by Jessi Robinson
Recently, I stepped outside of my comfort zone and did something I have long wanted to do: I got my hair foiled in non-natural colors (blue and green, to be specific). My hairdresser and I were both excited about the adventure, and we were pleased with the result. My wife was beyond happy; knowing this was something I’d hemmed and hawed over for a while, she was not only happy I did it but also loved the outcome.
Three days later, I arrived in my office. I knew that the color wouldn’t be an issue, no matter what anyone thought, but I was nervous about those thoughts and reactions. The compliments came rolling in. EVERYONE loved my hair; even people I don’t interact with commented positively.
by Kristen Abell

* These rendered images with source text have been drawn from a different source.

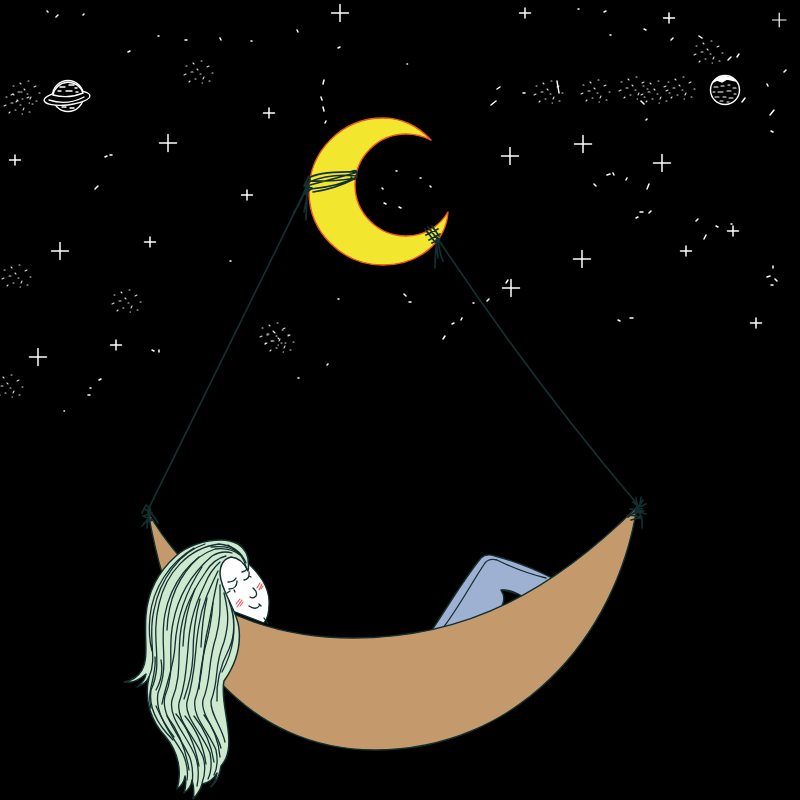
<!DOCTYPE html>
<html lang="en">
<head>
<meta charset="utf-8">
<title>Moon hammock</title>
<style>
:root{--night:#000;--star:#fff;--moon:#f3e62f;--moon-edge:#f0561d;--ink:#12302f;--cloth:#c49a6c;--hair:#cfe8d0;--denim:#9fb1d3;--skin:#fff;--blush:#f0545c}
html,body{margin:0;background:var(--night);overflow:hidden}
svg{display:block;width:800px;height:800px}
.star{fill:none;stroke:var(--star);stroke-width:1.5;stroke-linecap:round}
.dust{fill:none;stroke:var(--star);stroke-width:1.5;stroke-linecap:round}
.faint{stroke-width:1.1;opacity:.85}
.planet{fill:var(--night);stroke:var(--star);stroke-width:1.4;stroke-linecap:round}
.rope{fill:none;stroke:var(--ink);stroke-width:1.7;stroke-linecap:round;stroke-linejoin:round}
.moon{fill:var(--moon);stroke:var(--moon-edge);stroke-width:1.4;stroke-linejoin:round}
.cloth{fill:var(--cloth);stroke:var(--ink);stroke-width:1.4;stroke-linejoin:round}
.denim{fill:var(--denim);stroke:var(--ink);stroke-width:1.4;stroke-linejoin:round}
.hair{fill:var(--hair);stroke:var(--ink);stroke-width:1.5;stroke-linejoin:round}
.strand{fill:none;stroke:var(--ink);stroke-width:1.3;stroke-linecap:round}
.skin{fill:var(--skin);stroke:var(--ink);stroke-width:1.3}
.blush{fill:none;stroke:var(--blush);stroke-width:1.1;stroke-linecap:round}
</style>
</head>
<body>
<svg viewBox="0 0 800 800" role="img" aria-label="A girl with long green hair asleep in a hammock hung from a crescent moon">
<defs>
<path id="star-large" class="star" d="M0-8.500V8.500M-8.500 0H8.500"/>
<path id="star-small" class="star" d="M0-5V5M-5.500 0H5.500"/>
<path id="cluster" class="dust faint" d="M-12-6h1M-5-9l1 1M3-11h1M9-5l2-1M14 1h1M-14 3l2-1M-7 0h2M-1-3l1 1M2 2h1M6 5l-1 2M-3 7h1M-9 10l1-1M4 11h.5M11 9h1"/>
</defs>
<rect width="800" height="800" fill="var(--night)"/>

<g id="star-dust">
<use href="#cluster" x="16" y="276"/>
<use href="#cluster" x="126" y="301"/>
<use href="#cluster" x="274" y="334"/>
<use href="#cluster" x="279" y="341"/>
<use href="#cluster" x="8" y="386"/>
<use href="#cluster" x="18" y="103"/>
<use href="#cluster" x="25" y="92"/>
<use href="#cluster" x="198" y="72"/>
<use href="#cluster" x="633" y="88"/>
<use href="#cluster" x="655" y="92"/>
<use href="#cluster" x="548" y="92"/>
<use href="#cluster" x="595" y="91"/>
<use href="#cluster" x="680" y="88"/>
<use href="#cluster" x="708" y="52"/>
<path class="dust" d="M47 11l1 1M56 17l2-2M83 15l1-1M128 52l2-1M158 36h1M185 40h2M220 38l1 2M251 41h1M297 30l1 2M338 48l2-1M407 64h.5M324 80l-1 4M321 97l1 3M323 107l1 4M326 121l-1 2M491 105l5-4M497 89l3-2M523 93h2M557 81l2 12M578 9h1M604 12l2-1M610 35h1M644 29l2 1M671 40l2-2M699 36l3 2M728 60l3-3M737 57l2-3M742 102l3-4M770 115l4-5M771 131l2 1M784 72l2-2M767 84l1 2M641 101l3 3M646 120l1-1M105 157l2-1M95 189l3-3M110 155h2M230 261h1M338 299h1M404 294l2 2M409 302h2M327 365l1-1M298 378h1M64 411h.5M90 388h1M99 380l2-1M88 395h2M152 350l2 1M159 350v2M443 339l2-3M452 324l2-1M461 320l1-2M473 303h1M487 301l2-2M506 283l2-3M618 320l2 1M630 318h3M594 184l2 2M607 175l3-1M613 173l1 2M626 180l1-2M647 189l2-5M636 218l2-1M640 212h3M649 213l2-2M696 221l2-2M704 239l2-4M716 226l2 1M731 224h1M767 277l3-1M773 266v2M775 279l2 2M771 285h2M396 171h1M382 188l1 1M384 203l2 1M399 207l2 1M430 186l1 1M420 178h1"/>
</g>

<g id="stars">
<use href="#star-large" x="340" y="13"/>
<use href="#star-small" x="525" y="13"/>
<use href="#star-small" x="669" y="18"/>
<use href="#star-large" x="779" y="20" transform="translate(156 4) scale(.8)"/>
<use href="#star-small" x="269" y="113"/>
<use href="#star-large" x="168" y="143"/>
<use href="#star-small" x="15" y="160"/>
<use href="#star-small" x="247" y="195"/>
<use href="#star-large" x="60" y="251"/>
<use href="#star-small" x="150" y="242"/>
<use href="#star-small" x="116" y="345"/>
<use href="#star-large" x="38" y="357"/>
<use href="#star-large" x="510" y="156"/>
<use href="#star-large" x="583" y="144"/>
<use href="#star-large" x="662" y="163"/>
<use href="#star-large" x="582" y="259"/>
<use href="#star-large" x="511" y="288"/>
<use href="#star-small" x="686" y="251"/>
<use href="#star-small" x="733" y="231"/>
<use href="#star-small" x="756" y="323"/>
</g>

<g id="ringed-planet" class="planet">
<circle cx="68" cy="96" r="15.500"/>
<ellipse cx="67" cy="98" rx="23" ry="7" transform="rotate(-6 67 98)"/>
<path d="M53 95A15.500 15.500 0 0 1 83 93Q69 99 53 95Z"/>
<path fill="none" d="M49 100Q67 106 84 97M60 87h5M69 85h5M75 88h2M58 91h3M66 91h6M76 92h2M62 107h4M70 108h4"/>
</g>
<g id="cratered-planet" class="planet">
<circle cx="725" cy="90" r="14.500"/>
<path d="M713 82Q724 72 736 81L727 79L722 82L717 80Z" fill="var(--star)"/>
<path fill="none" stroke-width="1.100" d="M714 87h4M721 86h3M728 85h2M733 88h3M713 92h2M718 92h5M727 91h4M734 94h2M715 97h4M723 97h3M729 98h4M720 101h3M727 102h2"/>
</g>

<g id="moon">
<path class="moon" d="M431 140C418 126 401 118 383 118C342 118 309 151 309 192C309 232 342 265 383 265C418 265 446 243 448 212C439 227 424 236 406 236C378 236 355 213 355 185C355 157 378 134 406 134C415 134 423 136 431 140Z"/>
</g>

<g id="ropes" class="rope">
<path d="M308 185Q230 345 148 510"/>
<path d="M436 236C500 332 570 425 638 505"/>
<path d="M307 179Q318 171 356 172M309 182Q330 173 357 176M310 185L355 173M311 189Q340 186 357 177M313 192Q335 189 354 179M308 181Q330 182 356 178M350 172q8-4 7 3t-6 2"/>
<path d="M309 176l-5 10l8 2l-7 6l5-15M307 183Q303 199 294 212M307 184Q307 204 306 220M309 186l-5 26"/>
<path d="M425 229l10 13M428 227l10 13M432 226l7 10M426 235l12-6M429 240l11-6M432 243l8-4M437 240Q435 255 435 268M438 238Q439 252 443 261M436 240l2 18"/>
</g>

<g id="legs">
<path class="denim" d="M432 630C452 600 464 579 481 558Q486 553 495 556Q525 564 554 579L522 596Q510 589 501 590Q507 599 500 609L470 628Z"/>
<path class="strand" d="M443 628C461 604 472 582 485 563Q489 558 497 560Q521 572 546 578M503 590Q510 591 516 594"/>
</g>

<g id="hammock">
<path class="cloth" d="M148 512Q160 534 180 557L162 573Q155 550 148 512Z"/>
<path class="cloth" d="M221 608Q280 638 353 638C470 638 555 588 637 507C616 640 515 750 375 750C310 750 257 723 218 680Z"/>
<path class="rope" d="M144 509l8 4l-9 3l10 4l-9 3M147 506q5 2 3 8t-8 12M149 510l-2 18M151 513q5 6 7 10M146 505l-4 8"/>
<path class="rope" d="M630 509l14 2l-15 4l13 2l-11 3M636 498l2 14M643 500l-8 12M646 504l-11 5M641 497l-2 15M633 502l9 7M638 510q5 8 4 18M640 512l6 2M636 511l-8 6" stroke-width="2.200"/>
</g>

<g id="sleeper">
<path class="skin" d="M220 560Q232 549 244 560C259 572 270 588 269 604Q269 617 264 623L230 610Q216 585 220 560Z"/>
<path class="strand" d="M264 618l4 6M228 582q6 0 8-4M229 589q8 0 8-8M230 591l-3 2M234 590l1 2M244 580q6-1 5-8M242 572q4-1 5-3M249 576l2 1M253 588q5 4 3 8q-3 3-6 1M249 606q7 5 11-1M259 604l2 2"/>
<path class="blush" d="M236 604l4-5M237 607l5-7M240 606l3-4M257 588l3-5M259 590l3-6M261 589l2-3"/>
<g id="hair">
<path class="hair" d="M221 540C205 540 186 546 176 556C158 572 148 590 146 615C144 639 149 657 142 670Q136 680 124 682Q135 684 146 674Q145 681 137 687Q146 684 149 677C143 702 153 723 165 736C179 752 182 773 177 789Q184 784 185 776Q187 784 184 793Q191 788 192 780Q195 790 193 799Q200 792 202 784Q212 782 217 773Q216 780 211 787Q219 780 221 766C229 757 230 745 228 729C226 711 221 694 224 681C236 664 241 648 239 629C238 611 221 592 220 574Q220 560 231 557Q242 558 248 571Q251 552 238 544Q230 540 221 540Z"/>
<g class="strand">
<path d="M246 563Q239 546 219 544C188 548 166 573 159 604C150 641 164 662 151 690C148 710 160 727 173 740"/>
<path d="M240 555Q230 547 215 549C191 557 171 583 165 614C159 645 170 664 158 693C154 716 174 737 183 754Q189 768 187 780"/>
<path d="M232 553Q222 550 212 556C190 575 178 596 173 623C167 651 176 670 165 696C160 716 182 738 190 758Q194 770 192 784"/>
<path d="M226 556Q213 559 205 573C188 598 182 616 180 637C178 661 181 678 172 700C168 719 188 736 196 758Q200 771 197 786"/>
<path d="M220 562Q210 571 205 584C192 610 189 630 188 649C186 670 185 686 179 703C176 720 195 737 203 757Q207 770 202 783"/>
<path d="M218 571C210 588 202 604 199 625C194 651 197 669 187 702C184 717 202 733 210 753Q213 768 208 779"/>
<path d="M218 579C214 594 212 609 208 628C201 657 204 674 195 700C192 717 209 732 216 750Q219 765 214 775"/>
<path d="M220 585C220 606 221 618 216 637C207 665 212 678 203 700C200 714 217 731 221 748"/>
<path d="M224 593C229 613 229 624 224 642C213 669 220 677 211 701C210 714 222 727 225 742"/>
<path d="M229 601C236 620 235 635 229 649C219 668 216 684 217 701M232 609Q239 640 222 672"/>
<path d="M205 544C180 552 160 579 154 610C147 638 158 657 149 677M194 548C170 562 153 588 150 616Q148 636 152 651"/>
<path d="M199 557C178 576 168 602 167 630M202 567C188 588 177 612 175 646C174 667 166 683 162 704M195 589Q184 615 183 646M200 599Q193 625 193 655Q192 677 184 699M207 598Q202 621 201 647M213 603Q211 627 205 648Q200 670 199 689"/>
<path d="M155 657C157 677 146 690 151 708M161 660Q164 676 156 690M167 716Q184 738 189 770M176 714Q193 734 199 766M185 716Q202 736 206 764M194 716Q210 736 214 762M204 715Q218 733 220 757M156 706Q164 724 174 737"/>
<path d="M246 567Q243 553 228 545M237 552Q229 545 211 547"/>
</g>
</g>
</g>
</svg>
</body>
</html>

Recently I read Jenny Lawson’s Furiously Happy which chronicles her life with mental illness, and I found myself actually jealous of her for a moment. Not, as you might think, because of her spectacular writing prowess. That would have been far too logical. Instead, I was jealous that she has such a fascinating array of disorders. I mean, who was going to want to read a book about someone with a measly little case of depression when they could read about someone with depression, anxiety, and a whole host of other issues? Yep, you read that right – I was jealous because this chick has more crazy than me.
Something I try to remind myself of when I start to feel discouraged about sharing my story is how there is no one else who can share it quite like me. Continue reading
by Alexandria Pizziola
The task of creating a life for oneself is hard work, and it’s a task that I and people my age are faced with on a daily basis as we move to make the world view us as adults. The stress and pressure that accompany this act of finding our footing are large and unrelenting factors, and when I get together with or phone my friends, a variation of the following is nearly always uttered:
Why do I feel this way? This isn’t how I should feel; my life is great! Maybe I just need to try to be happier. I must be doing something wrong.
by Kristen Abell
On Saturday night, Santa Ono, the president of the University of Cincinnati, shared with an audience of 200 people – and then later with his Twitter audience of 70,000 – that he had tried to commit suicide at two different points in his life. Because of the work I do with mental illness in the higher education profession, it doesn’t feel like I can let this pass without comment. That being said, there’s something absurd about the fact that we get excited and celebrate someone in a position of power sharing such a difficult personal story of mental illness. Continue reading